Visiting Boracay: Tips and Itinerary
I had the wonderful opportunity to visit Boracay two weeks ago. My boyfriend’s friends, Greg and Jhanice, decided to tie the knot and appointed us to be their best man and maid of honor, respectively. :)
Boracay is a small island in the Philippines that has received numerous awards from travel publications and agencies. The place is a favorite among tourists for its white sands and crystal clear waters. :) I’m so happy that in my 24 years of existence, I finally got to visit this world-renowned beach. <3
How To Get There?
There are two ways to get to Boracay: by air and by sea.
By Air: Boracay is served by two airports in the Aklan province: one in Kalibo and the other in Caticlan (Godofredo P. Ramos Airport). Philippine Airlines, Cebu Pacific and Air Philippines are some of the domestic airlines that fly to both airports.
By Sea: From Manila, it may take more or less 14 hours to reach the Caticlan Jetty Port. This option is cheaper and you get to visit different places along the way (Mindoro, Roxas, etc.).
Whatever mode of transportation you choose, your second-to-the-last destination is the Caticlan Jetty Port. Since Boracay is separated by a narrow strait, both tourists and locals can only get to the island through the boats operated at the jetty port.
Anyone arriving at the Boracay Airport in Caticlan will have to pay PHP50 for a tricycle (or do a 10-minute walk) which takes you to the Caticlan Jetty Port. At the port, you’ll be required to buy three different tickets: a boat ticket & boarding pass (PHP25), an environmental & admission fee ticket (PHP75) and terminal fee ticket (PHP100). The boat ride going to the Jetty Terminal takes about 15 minutes.
Once you’re on the other side, you’ll still need shell out another PHP100 for a tricycle that can take you to your hotel. Cash only basis.
What To Do?
There are so many things to do in Boracay. Common activities include Parasailing, Scuba Diving, Banana Boat, and Helmet Dive. Other non-water activities include hair braiding, henna tattoo and massage. While walking along the beach, you’ll stumble upon a lot of people offering you these activities and services. Remember to haggle!
At night, Boracay is vibrant with lights and music. You can listen to live bands, chill with your friends over an ice cold beer or dance until dawn. :)
We, on the other hand, weren’t fortunate enough to do any of the water activities. We did drink after the wedding, along with Khat and the newly weds. I also got myself a blowjob (the cocktail shot, ok!) /sad
What To Eat?

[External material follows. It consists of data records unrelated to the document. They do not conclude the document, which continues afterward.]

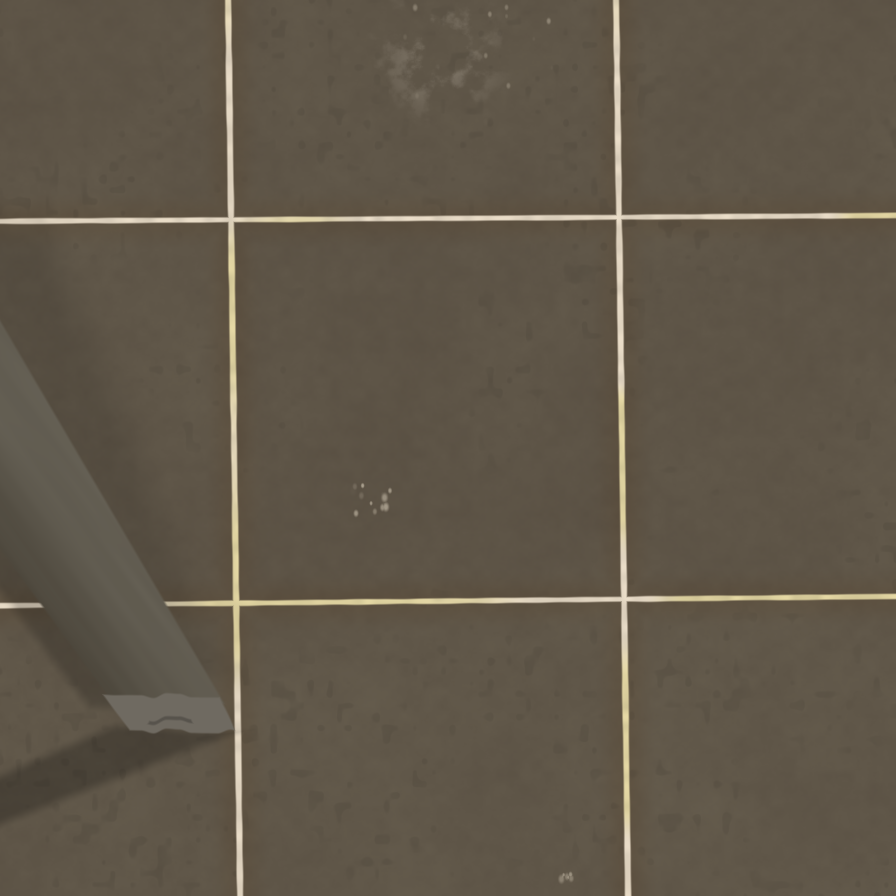
A WebGL 1 fragment shader for this texture:

```glsl
precision highp float;
uniform vec2 u_resolution;

const vec2 PITCH = vec2(0.433, 0.429);
const vec3 TILE_LIGHT = vec3(0.385, 0.350, 0.293);
const vec3 TILE_DARK = vec3(0.345, 0.308, 0.258);
const vec3 GROUT = vec3(0.90, 0.85, 0.77);
const vec3 GROUT_YELLOW = vec3(0.88, 0.83, 0.63);
const vec3 LEG_DARK = vec3(0.310, 0.288, 0.245);
const vec3 LEG_LIGHT = vec3(0.385, 0.365, 0.320);
const vec3 FOOT = vec3(0.435, 0.415, 0.380);
const vec3 CHIP = vec3(0.68, 0.64, 0.57);

float hash(vec2 p) {
  return fract(sin(dot(p, vec2(127.1, 311.7))) * 43758.5453);
}

float noise(vec2 p) {
  vec2 i = floor(p), f = fract(p);
  f = f * f * (3.0 - 2.0 * f);
  return mix(mix(hash(i), hash(i + vec2(1.0, 0.0)), f.x),
             mix(hash(i + vec2(0.0, 1.0)), hash(i + 1.0), f.x), f.y);
}

float fbm(vec2 p) {
  float sum = 0.0, amp = 0.5;
  for (int i = 0; i < 5; i++) {
    sum += amp * noise(p);
    p = p * 2.03 + 17.3;
    amp *= 0.5;
  }
  return sum;
}

// Signed distance to the line a-b, positive on its left
float sideOf(vec2 p, vec2 a, vec2 b) {
  vec2 dir = normalize(b - a);
  return dir.x * (p.y - a.y) - dir.y * (p.x - a.x);
}

// Coverage of a convex counterclockwise quad
float quad(vec2 p, vec2 a, vec2 b, vec2 c, vec2 d, float blur) {
  float inside = min(min(sideOf(p, a, b), sideOf(p, b, c)),
                     min(sideOf(p, c, d), sideOf(p, d, a)));
  return smoothstep(-blur, blur, inside);
}

// Small pale chips scattered around a centre
float chips(vec2 p, vec2 centre, vec2 spread, float size, float seed) {
  float cover = 0.0;
  for (int i = 0; i < 12; i++) {
    vec2 key = vec2(float(i), seed);
    vec2 offset = vec2(hash(key), hash(key + 31.7)) * 2.0 - 1.0;
    float radius = size * mix(0.4, 1.0, hash(key + 57.1));
    vec2 q = (p - centre - offset * spread) * vec2(1.3, 0.9);
    cover = max(cover, (1.0 - smoothstep(0.2, 1.0, length(q) / radius)) * hash(key + 83.9));
  }
  return cover;
}

// Slightly skewed tile coordinates, with whole numbers on the joints
vec2 tileCoord(vec2 p) {
  vec2 skewed = p - vec2(0.268 - 0.0134 * p.y,
                         0.324 + (0.0104 - 0.009 * (p.y - 0.33)) * p.x);
  return skewed / PITCH;
}

vec3 tileColor(vec2 p, vec2 id, float jointDist) {
  float cloud = fbm(p * 9.0 + id * 5.0);
  float grain = fbm(p * 75.0);
  float light = 0.68 + (cloud - 0.5) * 0.8 + (grain - 0.5) * 0.6 + (hash(id) - 0.5) * 0.2;
  vec3 color = mix(TILE_DARK, TILE_LIGHT, clamp(light, 0.0, 1.15));
  float pits = smoothstep(0.72, 0.88, noise(p * vec2(95.0, 80.0)));
  color *= 1.0 - 0.06 * pits * smoothstep(0.4, 0.65, cloud);
  vec3 edgeTint = vec3(0.98, 0.945, 0.90);
  return color * mix(edgeTint, vec3(1.0), smoothstep(0.0, 0.035, jointDist));
}

vec3 groutColor(vec2 p) {
  float yellow = smoothstep(0.55, 0.75, noise(p * 6.0 + 4.0));
  return mix(GROUT, GROUT_YELLOW, yellow) * (0.93 + 0.1 * noise(p * 90.0));
}

void main() {
  vec2 p = gl_FragCoord.xy / u_resolution;
  vec2 grid = tileCoord(p);
  vec2 joint = abs(fract(grid + 0.5) - 0.5) * PITCH;
  float jointDist = min(joint.x, joint.y);

  // Tiles and worn chips
  vec3 color = tileColor(p, floor(grid), jointDist);
  float worn = chips(p, vec2(0.418, 0.441), vec2(0.024, 0.018), 0.0075, 3.0);
  worn = max(worn, 0.6 * chips(p, vec2(0.54, 0.93), vec2(0.09, 0.07), 0.0055, 8.0));
  worn = max(worn, 0.8 * chips(p, vec2(0.632, 0.021), vec2(0.006, 0.003), 0.007, 5.0));
  color = mix(color, CHIP, worn);
  float dust = smoothstep(0.5, 0.75, fbm(p * 45.0)) * (1.0 - smoothstep(0.02, 0.1, distance(p, vec2(0.49, 0.94))));
  color += 0.10 * dust;

  // Grout, thinner across than down
  vec2 halfWidth = vec2(0.0034, 0.0029) + 0.0008 * (noise(p * 40.0) - 0.5);
  vec2 line = 1.0 - smoothstep(halfWidth - 0.0014, halfWidth + 0.0014, joint);
  color = mix(color, groutColor(p), max(line.x, line.y));

  // Shadows around the leg
  float besideLeg = quad(p, vec2(-0.1, 0.75), vec2(0.22, 0.23), vec2(0.25, 0.25), vec2(0.05, 0.75), 0.03);
  float underLeg = quad(p, vec2(-0.1, 0.47), vec2(0.10, 0.21), vec2(0.15, 0.21), vec2(-0.1, 0.56), 0.008);
  float castShadow = quad(p, vec2(-0.1, 0.041), vec2(0.26, 0.182), vec2(0.13, 0.19), vec2(-0.1, 0.091), 0.008);
  color *= (1.0 - 0.10 * besideLeg) * (1.0 - 0.18 * underLeg) * (1.0 - 0.24 * castShadow);

  // Leg with streaks along its length
  float across = sideOf(p, vec2(0.0, 0.388), vec2(0.124, 0.219));
  float streak = noise(vec2(across * 110.0, p.y * 9.0)) - 0.5;
  vec3 legColor = mix(LEG_DARK, LEG_LIGHT, smoothstep(0.0, 0.09, across) + 0.25 * streak);
  float leg = quad(p, vec2(-0.1, 0.524), vec2(0.124, 0.219), vec2(0.25, 0.215), vec2(-0.1, 0.813), 0.002);
  color = mix(color, legColor, leg);

  // Foot with a ragged top and a narrow slot
  vec2 ragged = p + vec2(0.0, 0.006 * (noise(vec2(p.x * 70.0, 2.0)) - 0.5));
  float foot = quad(ragged, vec2(0.115, 0.223), vec2(0.145, 0.184), vec2(0.262, 0.184), vec2(0.245, 0.224), 0.0015);
  float slot = quad(ragged, vec2(0.165, 0.193), vec2(0.215, 0.195), vec2(0.213, 0.199), vec2(0.167, 0.197), 0.0015);
  color = mix(color, FOOT * (1.0 - 0.22 * slot), foot);

  gl_FragColor = vec4(color, 1.0);
}
```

I think it’s safe to say that you’ll never get hungry in Boracay. There’s a wide variety of places to eat, fit to satisfy all of your cravings. We had dinner at Epic and their steak was fantastic. Lemon Cafe is quite popular but we never had a chance to try their food. D’Talipapa is the place to go to for fresh seafood. Shakey’s, Army Navy, Starbucks and McDonald’s are also available on the island.
When To Go?
Boracay is awfully crowded and expensive during Holy Week, April and December. If you’re on a budget, it’s better to visit during off-peak seasons (June to November).
The algae, that makes the sea greenish rather than crystal blue, is also seasonal. My friend said that they’re usually not that prominent during August and October.
Although our trip was very brief, I’d like to thank my boyfriend for handling everything: our flight, airport transfers, hotel bookings, and so on. What I love the most was the way he gave his anniversary gift. He knows I love surprises. We were swimming in the beach and while I was busy complaining at algae that were surrounding us, he took my hand and put this wonderful ring (not an engagement ring, ok!) on my finger. He is the sweetest. <3
Anyway, I hope this guide of mine gave you an idea what to expect or do when you visit Boracay. If you’ve been to Boracay before, hope you can share your own insights in the comment box.
For more photos, don’t forget to check out my Boracay Photo Diary here. :)